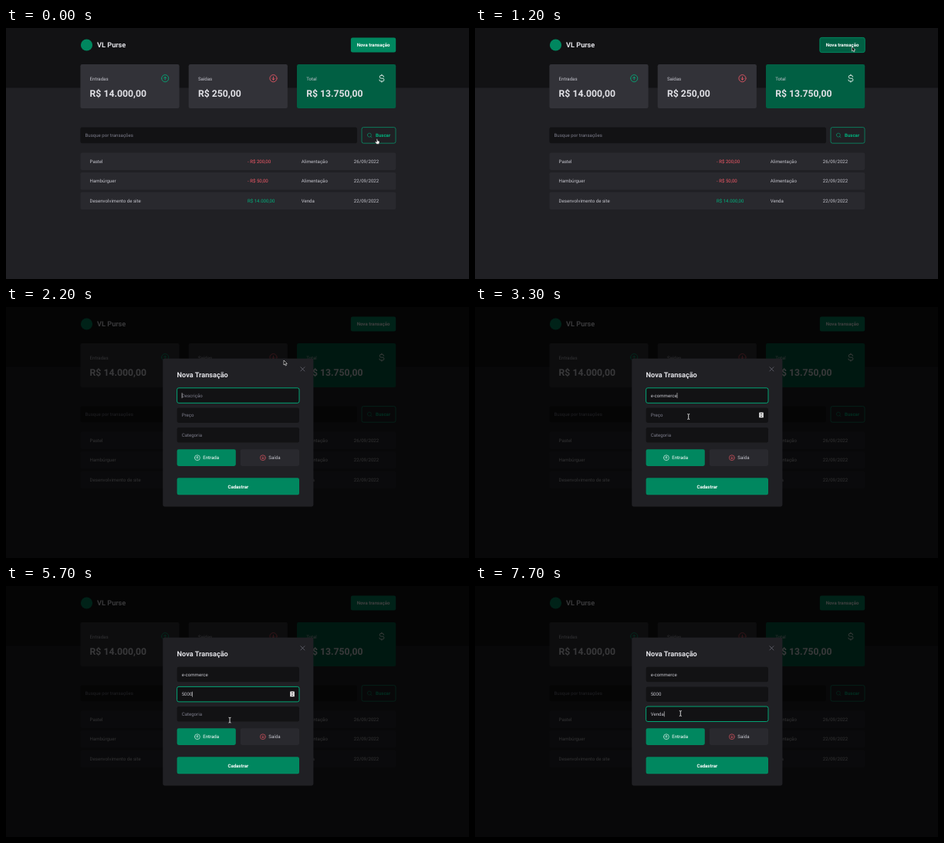
An HTML page that plays this animation: 600 px wide and 325 px high, repeating every 8 s.

```html
<!DOCTYPE html>
<html lang="pt-BR">
<head>
<meta charset="utf-8">
<title>Transações</title>
<style>
html, body { margin: 0; width: 100%; height: 100%; overflow: hidden; background: #202024; }
svg { display: block; width: 600px; height: 325px; font: 6.1px Roboto, sans-serif; text-rendering: geometricPrecision; }
</style>
</head>
<body>
<svg id="stage" viewBox="0 0 600 325" xmlns="http://www.w3.org/2000/svg"></svg>
<script>
const LOOP = 8000, STEP = 100;
const GREEN = '#00875f', DARK_GREEN = '#015f43', LIGHT_GREEN = '#00b37e', RED = '#f75a68';
const INK = '#121214', PANEL = '#202024', ROW = '#29292e', CARD = '#323238';
const TEXT = '#e1e1e6', SOFT = '#c4c4cc', MUTED = '#7c7c8a';

const rect = (x, y, w, h, fill, extra = '') =>
  `<rect x="${x}" y="${y}" width="${w}" height="${h}" rx="2.3" fill="${fill}" ${extra}/>`;
const label = (x, y, text, fill = TEXT, extra = '') =>
  `<text x="${x}" y="${y}" fill="${fill}" ${extra}>${text}</text>`;
const bold = (x, y, text, fill, size = 6.1, anchor = 'start') =>
  label(x, y, text, fill, `font-weight="700" font-size="${size}" text-anchor="${anchor}"`);

// Icons are drawn on a 256 unit grid around their centre.
const icon = (x, y, size, color, path, turn = 0) =>
  `<path transform="translate(${x} ${y}) rotate(${turn}) scale(${size / 256}) translate(-128 -128)" d="${path}"
    fill="none" stroke="${color}" stroke-width="17" stroke-linecap="round" stroke-linejoin="round"/>`;
const ARROW = 'M32 128a96 96 0 1 0 192 0a96 96 0 1 0-192 0M94 122L128 88L162 122M128 168V88';
const DOLLAR = 'M128 24V48M128 208V232M184 88a40 40 0 0 0-40-40H112a40 40 0 0 0 0 80h40a40 40 0 0 1 0 80H104a40 40 0 0 1-40-40';
const LENS = 'M32 116a84 84 0 1 0 168 0a84 84 0 1 0-168 0M175 175L224 224';
const CROSS = 'M200 56L56 200M200 200L56 56';

const card = (x, title, amount, fill) =>
  rect(x, 46.9, 128.2, 57.2, fill) + label(x + 12.2, 67.5, title, SOFT) + bold(x + 12.2, 89, amount, TEXT, 12.2);

const row = ([name, price, kind, date], i) => {
  const y = 161.4 + i * 25.55, base = y + 13.4;
  return rect(96.4, y, 408.9, 22.5, ROW) + label(108.6, base, name, SOFT) +
    label(313, base, price, price[0] === '-' ? RED : LIGHT_GREEN) +
    label(382.7, base, kind, SOFT) + label(450.8, base, date, SOFT);
};

const page = `
  <rect width="600" height="325" fill="${PANEL}"/>
  <rect width="600" height="77.5" fill="${INK}"/>
  <circle cx="104.5" cy="22" r="7.6" fill="${GREEN}"/>
  ${bold(118, 25.2, 'VL Purse', TEXT, 9.16)}
  ${rect(446.9, 12.4, 58.3, 19.2, GREEN, 'id="newButton" stroke-width="1"')}
  ${bold(476, 24.2, 'Nova transação', '#fff', 6.1, 'middle')}
  ${card(96.4, 'Entradas', 'R$ 14.000,00', CARD)}
  ${card(236.7, 'Saídas', 'R$ 250,00', CARD)}
  ${card(377, 'Total', 'R$ 13.750,00', DARK_GREEN)}
  ${icon(206.2, 65.2, 12.2, LIGHT_GREEN, ARROW)}
  ${icon(346.5, 65.2, 12.2, RED, ARROW, 180)}
  ${icon(486.9, 65.2, 12.2, '#fff', DOLLAR)}
  ${rect(96.4, 128.5, 358.6, 20.8, INK)}
  ${label(102.5, 141.2, 'Busque por transações', MUTED)}
  ${rect(461, 128.6, 44, 20.6, 'none', `stroke="${LIGHT_GREEN}" stroke-width=".6"`)}
  ${icon(471.2, 139, 7.6, LIGHT_GREEN, LENS)}
  ${bold(479, 141.2, 'Buscar', LIGHT_GREEN)}
  ${[
    ['Pastel', '- R$ 200,00', 'Alimentação', '26/09/2022'],
    ['Hambúrguer', '- R$ 50,00', 'Alimentação', '22/09/2022'],
    ['Desenvolvimento de site', 'R$ 14.000,00', 'Venda', '22/09/2022']
  ].map(row).join('')}`;

const hints = ['Descrição', 'Preço', 'Categoria'];
const fieldTop = i => 104.8 + i * 25.6;
const field = (_, i) =>
  rect(221.6, fieldTop(i), 158.4, 19.5, INK, `id="box${i}" stroke-width=".9"`) +
  label(227.7, fieldTop(i) + 12, '', MUTED, `id="value${i}"`);

const modal = `<g id="modal">
  <rect width="600" height="325" opacity=".75"/>
  ${rect(203.2, 66.8, 195.2, 191.6, PANEL)}
  ${bold(221.6, 90.5, 'Nova Transação', TEXT, 9.16)}
  <rect id="closeRing" x="379.5" y="75.4" width="10" height="10" fill="none" stroke="${LIGHT_GREEN}" stroke-width=".8"/>
  ${icon(384.4, 80.4, 9.15, MUTED, CROSS)}
  ${hints.map(field).join('')}
  <g id="spinner"><rect x="368.2" y="136.4" width="5.6" height="6.9" rx=".6" fill="#e8e8e8"/>
    <path d="M369.6 139.1L371 137.6L372.4 139.1ZM369.6 140.7L371 142.2L372.4 140.7Z" fill="#333"/></g>
  <rect id="caret" width=".5" height="7" fill="#fff"/>
  ${rect(221.6, 184.3, 76.2, 21.6, GREEN)}${rect(303.8, 184.3, 76.2, 21.6, ROW)}
  ${icon(247.9, 195.2, 9.15, '#fff', ARROW)}${label(255.2, 197.4, 'Entrada', '#fff')}
  ${icon(332.9, 195.2, 9.15, RED, ARROW, 180)}${label(340.3, 197.4, 'Saída', SOFT)}
  ${rect(221.6, 221.2, 158.4, 22, GREEN)}
  ${bold(300.8, 234.5, 'Cadastrar', '#fff', 6.1, 'middle')}
</g>`;

const pointers = `
  <path id="arrow" d="M0 0V6L1.4 4.8L2.4 7L3.4 6.5L2.5 4.4H4.3Z" fill="#000" stroke="#fff" stroke-width=".6"/>
  <path id="beam" d="M-1.5-3.4Q0-3.4 0-2.6Q0-3.4 1.5-3.4M0-2.6V2.6M-1.5 3.4Q0 3.4 0 2.6Q0 3.4 1.5 3.4" fill="none" stroke="#fff" stroke-width=".8"/>
  <path id="hand" d="M-.8-3Q0-3.8 .4-3L.8-.9L2.5-.4Q3.2 0 2.9 1.2L2.3 3.2H-.7L-2.6 .7Q-2.4-.3-1.3 .2L-.4 .7Z" fill="#fff" stroke="#111" stroke-width=".4"/>`;

document.getElementById('stage').innerHTML = page + modal + pointers;
const $ = id => document.getElementById(id);
const show = (id, on) => $(id).setAttribute('display', on ? 'inline' : 'none');

// Pointer stops: time, x, y.
const stops = [
  [0, 481, 147], [200, 400, 184], [400, 203, 217], [600, 290, 165], [900, 440, 25],
  [1000, 475, 25], [1100, 488.5, 24], [1200, 488.5, 24], [1300, 463, 50],
  [1500, 410, 105], [1800, 330, 190], [2100, 300, 114], [2300, 420, 24],
  [2500, 466.5, 90], [3100, 466.5, 90], [3300, 276.7, 142], [3600, 292, 140],
  [3700, 294, 140], [5400, 294, 140], [5600, 301, 178], [5900, 268, 165],
  [6100, 268, 165], [6200, 267, 165], [6600, 267, 165], [7700, 266.3, 165], [LOOP, 266.3, 165]
];
const hiddenSpans = [[2800, 3200], [4200, 5500], [6700, 7700]];

// Each field: when focus arrives and when each piece of text is typed.
const typed = [
  { focus: 2100, keys: [[2800, 'e-'], [2900, 'co'], [3000, 'mm'], [3100, 'er'], [3200, 'ce']] },
  { focus: 3500, keys: [[4100, '5'], [4500, '0'], [4700, '0'], [5000, '0']] },
  { focus: 6000, keys: [[6700, 'V'], [7000, 'e'], [7100, 'n'], [7300, 'd'], [7500, 'a']] }
];

function pointerAt(t) {
  const i = stops.findIndex(s => s[0] > t);
  const [t0, x0, y0] = stops[i - 1], [t1, x1, y1] = stops[i];
  const k = (t - t0) / (t1 - t0);
  return [x0 + (x1 - x0) * k, y0 + (y1 - y0) * k];
}

const inside = (x, y, left, top, right, bottom) => x > left && x < right && y > top && y < bottom;

function drawPointer(t, x, y, open) {
  const overField = open
    ? hints.some((_, i) => inside(x, y, 221.6, fieldTop(i), 380, fieldTop(i) + 19.5))
    : inside(x, y, 96, 128, 455, 149);
  const overSearch = !open && inside(x, y, 461, 128, 505, 149);
  const kind = overField ? 'beam' : overSearch ? 'hand' : 'arrow';
  const hidden = hiddenSpans.some(([from, to]) => t >= from && t < to);
  for (const id of ['arrow', 'beam', 'hand']) show(id, id === kind && !hidden);
  $(kind).setAttribute('transform', `translate(${x} ${y})`);
}

function drawForm(t, x, y) {
  const focused = typed.filter(f => t >= f.focus).length - 1;
  typed.forEach(({ keys }, i) => {
    const value = keys.filter(k => t >= k[0]).map(k => k[1]).join('');
    const node = $('value' + i);
    node.textContent = value || hints[i];
    node.setAttribute('fill', value ? SOFT : MUTED);
    $('box' + i).setAttribute('stroke', i === focused ? LIGHT_GREEN : 'none');
    if (i === focused) {
      $('caret').setAttribute('x', 227.8 + (value ? node.getComputedTextLength() : 0));
      $('caret').setAttribute('y', fieldTop(i) + 6.3);
    }
  });
  show('caret', focused >= 0 && !(t >= 6500 && t < 6700));
  show('closeRing', focused < 0);
  show('spinner', focused === 1 || inside(x, y, 221.6, fieldTop(1), 380, fieldTop(1) + 19.5));
}

function draw(time) {
  const t = Math.floor((time % LOOP) / STEP) * STEP;
  const open = t >= 1300, pressed = t >= 1000 && !open;
  const [x, y] = pointerAt(t);
  show('modal', open);
  $('newButton').setAttribute('fill', pressed ? DARK_GREEN : GREEN);
  $('newButton').setAttribute('stroke', pressed ? GREEN : 'none');
  if (open) drawForm(t, x, y);
  drawPointer(t, x, y, open);
}

let start;
function tick(now) {
  start ??= now;
  draw(now - start);
  requestAnimationFrame(tick);
}
draw(0);
requestAnimationFrame(tick);
</script>
</body>
</html>
```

**THE PROBLEM:**
From the records given above, copy all lines containing "hints".

**ANSWER FOR THIS EXERCISE:**
const hints = ['Descrição', 'Preço', 'Categoria'];
  ${hints.map(field).join('')}
    ? hints.some((_, i) => inside(x, y, 221.6, fieldTop(i), 380, fieldTop(i) + 19.5))
    node.textContent = value || hints[i];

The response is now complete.